• Your goal: Check every line in the listing below for "connectors". Copy the ones where it occurs.

[[ Data supplied open ]]

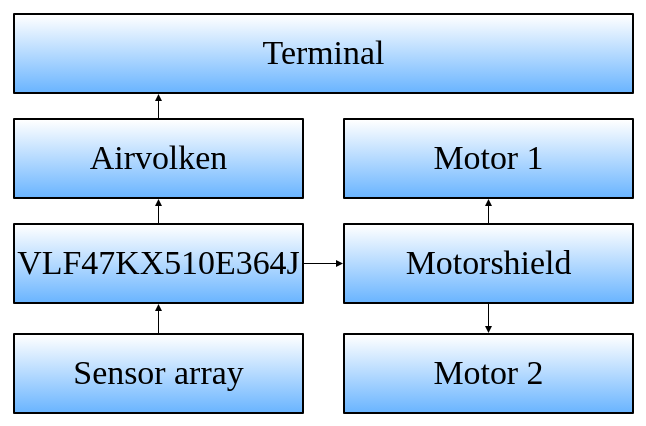
<!DOCTYPE html>
<html lang="en">
<head>
<meta charset="utf-8">
<title>Robot block diagram</title>
<style>
  :root {
    --paper: #ffffff;
    --ink: #000000;
    --block-top: #ffffff;
    --block-bottom: #6bb5ff;
  }
  * { box-sizing: border-box; }
  html, body { margin: 0; overflow: hidden; background: var(--paper); }
  .diagram {
    position: relative;
    width: 646px;
    height: 426px;
    padding: 13px;
    display: grid;
    grid-template-columns: 291px 291px;
    grid-template-rows: 81px 81px 81px 86px;
    gap: 24px 39px;
    overflow: hidden;
    color: var(--ink);
    font: 33.9px "Liberation Serif", "Times New Roman", serif;
  }
  .block {
    height: 81px;
    align-self: end;
    display: flex;
    align-items: center;
    justify-content: center;
    padding-bottom: 2px;
    border: 2px solid var(--ink);
    border-radius: 1px;
    background: linear-gradient(var(--block-top), var(--block-bottom));
    white-space: nowrap;
  }
  .terminal { grid-column: 1 / -1; }
  .connectors { position: absolute; left: 0; top: 0; }
  .connectors line { stroke: var(--ink); stroke-width: 1; }
  .connectors use { fill: var(--ink); }
</style>
</head>
<body>
<main class="diagram">
  <div class="block terminal">Terminal</div>
  <div class="block wireless">Airvolken</div>
  <div class="block motor">Motor 1</div>
  <div class="block controller">VLF47KX510E364J</div>
  <div class="block driver">Motorshield</div>
  <div class="block sensors">Sensor array</div>
  <div class="block motor">Motor 2</div>

  <svg class="connectors" width="646" height="426" viewBox="0 0 646 426" aria-hidden="true">
    <defs>
      <polygon id="arrowhead" points="0,0 3.5,7 -3.5,7"/>
    </defs>
    <line x1="158.5" y1="118" x2="158.5" y2="98"/>
    <use href="#arrowhead" x="158.5" y="94"/>
    <line x1="158.5" y1="223" x2="158.5" y2="203"/>
    <use href="#arrowhead" x="158.5" y="199"/>
    <line x1="158.5" y1="333" x2="158.5" y2="308"/>
    <use href="#arrowhead" x="158.5" y="304"/>
    <line x1="304" y1="263.5" x2="339" y2="263.5"/>
    <use href="#arrowhead" transform="translate(343 263.5) rotate(90)"/>
    <line x1="488.5" y1="223" x2="488.5" y2="203"/>
    <use href="#arrowhead" x="488.5" y="199"/>
    <line x1="488.5" y1="304" x2="488.5" y2="329"/>
    <use href="#arrowhead" transform="translate(488.5 333) rotate(180)"/>
  </svg>
</main>
</body>
</html>
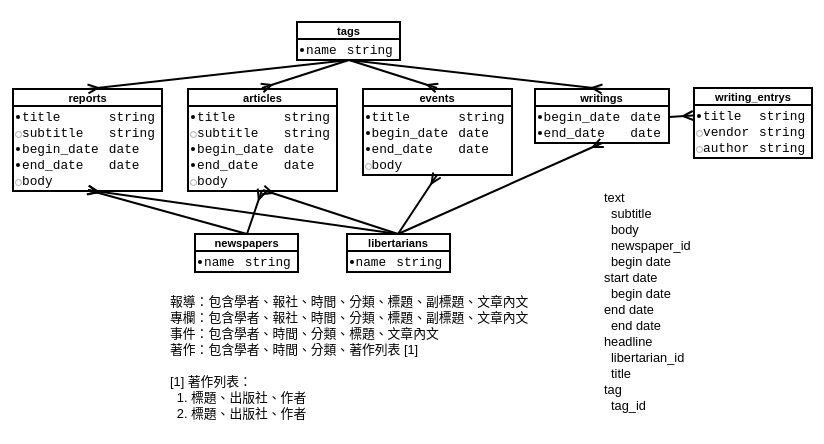
<!DOCTYPE html>
<html lang="zh-Hant">
<head>
<meta charset="utf-8">
<title>Entity relationship diagram</title>
<style>
:root {
  --paper: #fff;
  --ink: #000;
  --optional: #aaa;
  --sans: "Liberation Sans", "Noto Sans CJK TC", sans-serif;
  --mono: "Liberation Mono", monospace;
}
* { box-sizing: border-box; margin: 0; padding: 0; }
body { background: var(--paper); overflow: hidden; }
.diagram {
  position: relative;
  width: 824px;
  height: 444px;
  overflow: hidden;
  background: var(--paper);
  color: var(--ink);
  font: 12.8px/16px var(--sans);
}
.entity {
  position: absolute;
  border: 2px solid var(--ink);
  background: var(--paper);
}
.entity h2 {
  height: 17px;
  border-bottom: 2px solid var(--ink);
  font: bold 11.1px/16px var(--sans);
  text-align: center;
  white-space: nowrap;
}
.fields {
  display: grid;
  grid-template-columns: max-content 1fr;
  column-gap: 10px;
  padding: 3px 0 0 8px;
  font: 12.8px/16px var(--mono);
  white-space: nowrap;
}
.fields dt { position: relative; grid-column: 1; }
.fields dt::before {
  content: "";
  position: absolute;
  left: -6px;
  top: 5px;
  width: 4px;
  height: 4px;
  border-radius: 50%;
  background: var(--ink);
}
.fields .optional::before {
  left: -7px;
  width: 5px;
  height: 5px;
  border: 1px solid var(--optional);
  background: none;
}
.tags { left: 296px; top: 20.5px; width: 105px; }
.reports { left: 12px; top: 87.5px; width: 151px; }
.articles { left: 187px; top: 87.5px; width: 151px; }
.events { left: 361.5px; top: 87.5px; width: 151px; }
.writings { left: 533.5px; top: 87.5px; width: 136px; }
.writing-entrys { left: 693px; top: 86.5px; width: 120px; }
.newspapers { left: 194px; top: 232.5px; width: 105px; }
.libertarians { left: 345.5px; top: 232.5px; width: 105px; }
.relations { position: absolute; left: 0; top: 0; }
.relations line { stroke: var(--ink); stroke-width: 2; }
.notes, .outline { position: absolute; white-space: nowrap; }
.notes { left: 170px; top: 294px; }
.notes h3 { margin-top: 16px; font: inherit; }
.notes ol { padding-left: 21px; }
.outline { left: 604px; top: 190px; list-style: none; }
.outline ul { padding-left: 7px; list-style: none; }
</style>
</head>
<body>
<main class="diagram">
  <section class="entity tags">
    <h2>tags</h2>
    <dl class="fields"><dt>name</dt><dd>string</dd></dl>
  </section>

  <section class="entity reports">
    <h2>reports</h2>
    <dl class="fields">
      <dt>title</dt><dd>string</dd>
      <dt class="optional">subtitle</dt><dd>string</dd>
      <dt>begin_date</dt><dd>date</dd>
      <dt>end_date</dt><dd>date</dd>
      <dt class="optional">body</dt>
    </dl>
  </section>

  <section class="entity articles">
    <h2>articles</h2>
    <dl class="fields">
      <dt>title</dt><dd>string</dd>
      <dt class="optional">subtitle</dt><dd>string</dd>
      <dt>begin_date</dt><dd>date</dd>
      <dt>end_date</dt><dd>date</dd>
      <dt class="optional">body</dt>
    </dl>
  </section>

  <section class="entity events">
    <h2>events</h2>
    <dl class="fields">
      <dt>title</dt><dd>string</dd>
      <dt>begin_date</dt><dd>date</dd>
      <dt>end_date</dt><dd>date</dd>
      <dt class="optional">body</dt>
    </dl>
  </section>

  <section class="entity writings">
    <h2>writings</h2>
    <dl class="fields">
      <dt>begin_date</dt><dd>date</dd>
      <dt>end_date</dt><dd>date</dd>
    </dl>
  </section>

  <section class="entity writing-entrys">
    <h2>writing_entrys</h2>
    <dl class="fields">
      <dt>title</dt><dd>string</dd>
      <dt class="optional">vendor</dt><dd>string</dd>
      <dt class="optional">author</dt><dd>string</dd>
    </dl>
  </section>

  <section class="entity newspapers">
    <h2>newspapers</h2>
    <dl class="fields"><dt>name</dt><dd>string</dd></dl>
  </section>

  <section class="entity libertarians">
    <h2>libertarians</h2>
    <dl class="fields"><dt>name</dt><dd>string</dd></dl>
  </section>

  <svg class="relations" width="824" height="444" viewBox="0 0 824 444" aria-hidden="true">
    <defs>
      <marker id="many" markerUnits="userSpaceOnUse" markerWidth="14" markerHeight="14" refX="11" refY="7" orient="auto">
        <path d="M11 2.5 L1 7 L11 11.5" fill="none" stroke="#000" stroke-width="2"/>
      </marker>
    </defs>
    <g marker-end="url(#many)">
      <line x1="349" y1="60" x2="88" y2="89" marker-end="url(#many)"/>
      <line x1="349" y1="60" x2="262" y2="88" marker-end="url(#many)"/>
      <line x1="349" y1="60" x2="437" y2="88" marker-end="url(#many)"/>
      <line x1="349" y1="60" x2="602" y2="89" marker-end="url(#many)"/>
      <line x1="669" y1="117" x2="693" y2="115.5" marker-end="url(#many)"/>
      <line x1="247" y1="234" x2="88" y2="190" marker-end="url(#many)"/>
      <line x1="247" y1="234" x2="262" y2="190" marker-end="url(#many)"/>
      <line x1="398" y1="234" x2="88" y2="190" marker-end="url(#many)"/>
      <line x1="398" y1="234" x2="263" y2="190" marker-end="url(#many)"/>
      <line x1="398" y1="234" x2="437" y2="175" marker-end="url(#many)"/>
      <line x1="398" y1="234" x2="602" y2="143" marker-end="url(#many)"/>
    </g>
  </svg>

  <section class="notes">
    <p>報導：包含學者、報社、時間、分類、標題、副標題、文章內文</p>
    <p>專欄：包含學者、報社、時間、分類、標題、副標題、文章內文</p>
    <p>事件：包含學者、時間、分類、標題、文章內文</p>
    <p>著作：包含學者、時間、分類、著作列表 [1]</p>
    <h3>[1] 著作列表：</h3>
    <ol>
      <li>標題、出版社、作者</li>
      <li>標題、出版社、作者</li>
    </ol>
  </section>

  <ul class="outline">
    <li>text
      <ul><li>subtitle</li><li>body</li><li>newspaper_id</li><li>begin date</li></ul>
    </li>
    <li>start date
      <ul><li>begin date</li></ul>
    </li>
    <li>end date
      <ul><li>end date</li></ul>
    </li>
    <li>headline
      <ul><li>libertarian_id</li><li>title</li></ul>
    </li>
    <li>tag
      <ul><li>tag_id</li></ul>
    </li>
  </ul>
</main>
</body>
</html>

[[ Data supplied closed ]]

• Response area:
  .connectors { position: absolute; left: 0; top: 0; }
  .connectors line { stroke: var(--ink); stroke-width: 1; }
  .connectors use { fill: var(--ink); }
  <svg class="connectors" width="646" height="426" viewBox="0 0 646 426" aria-hidden="true">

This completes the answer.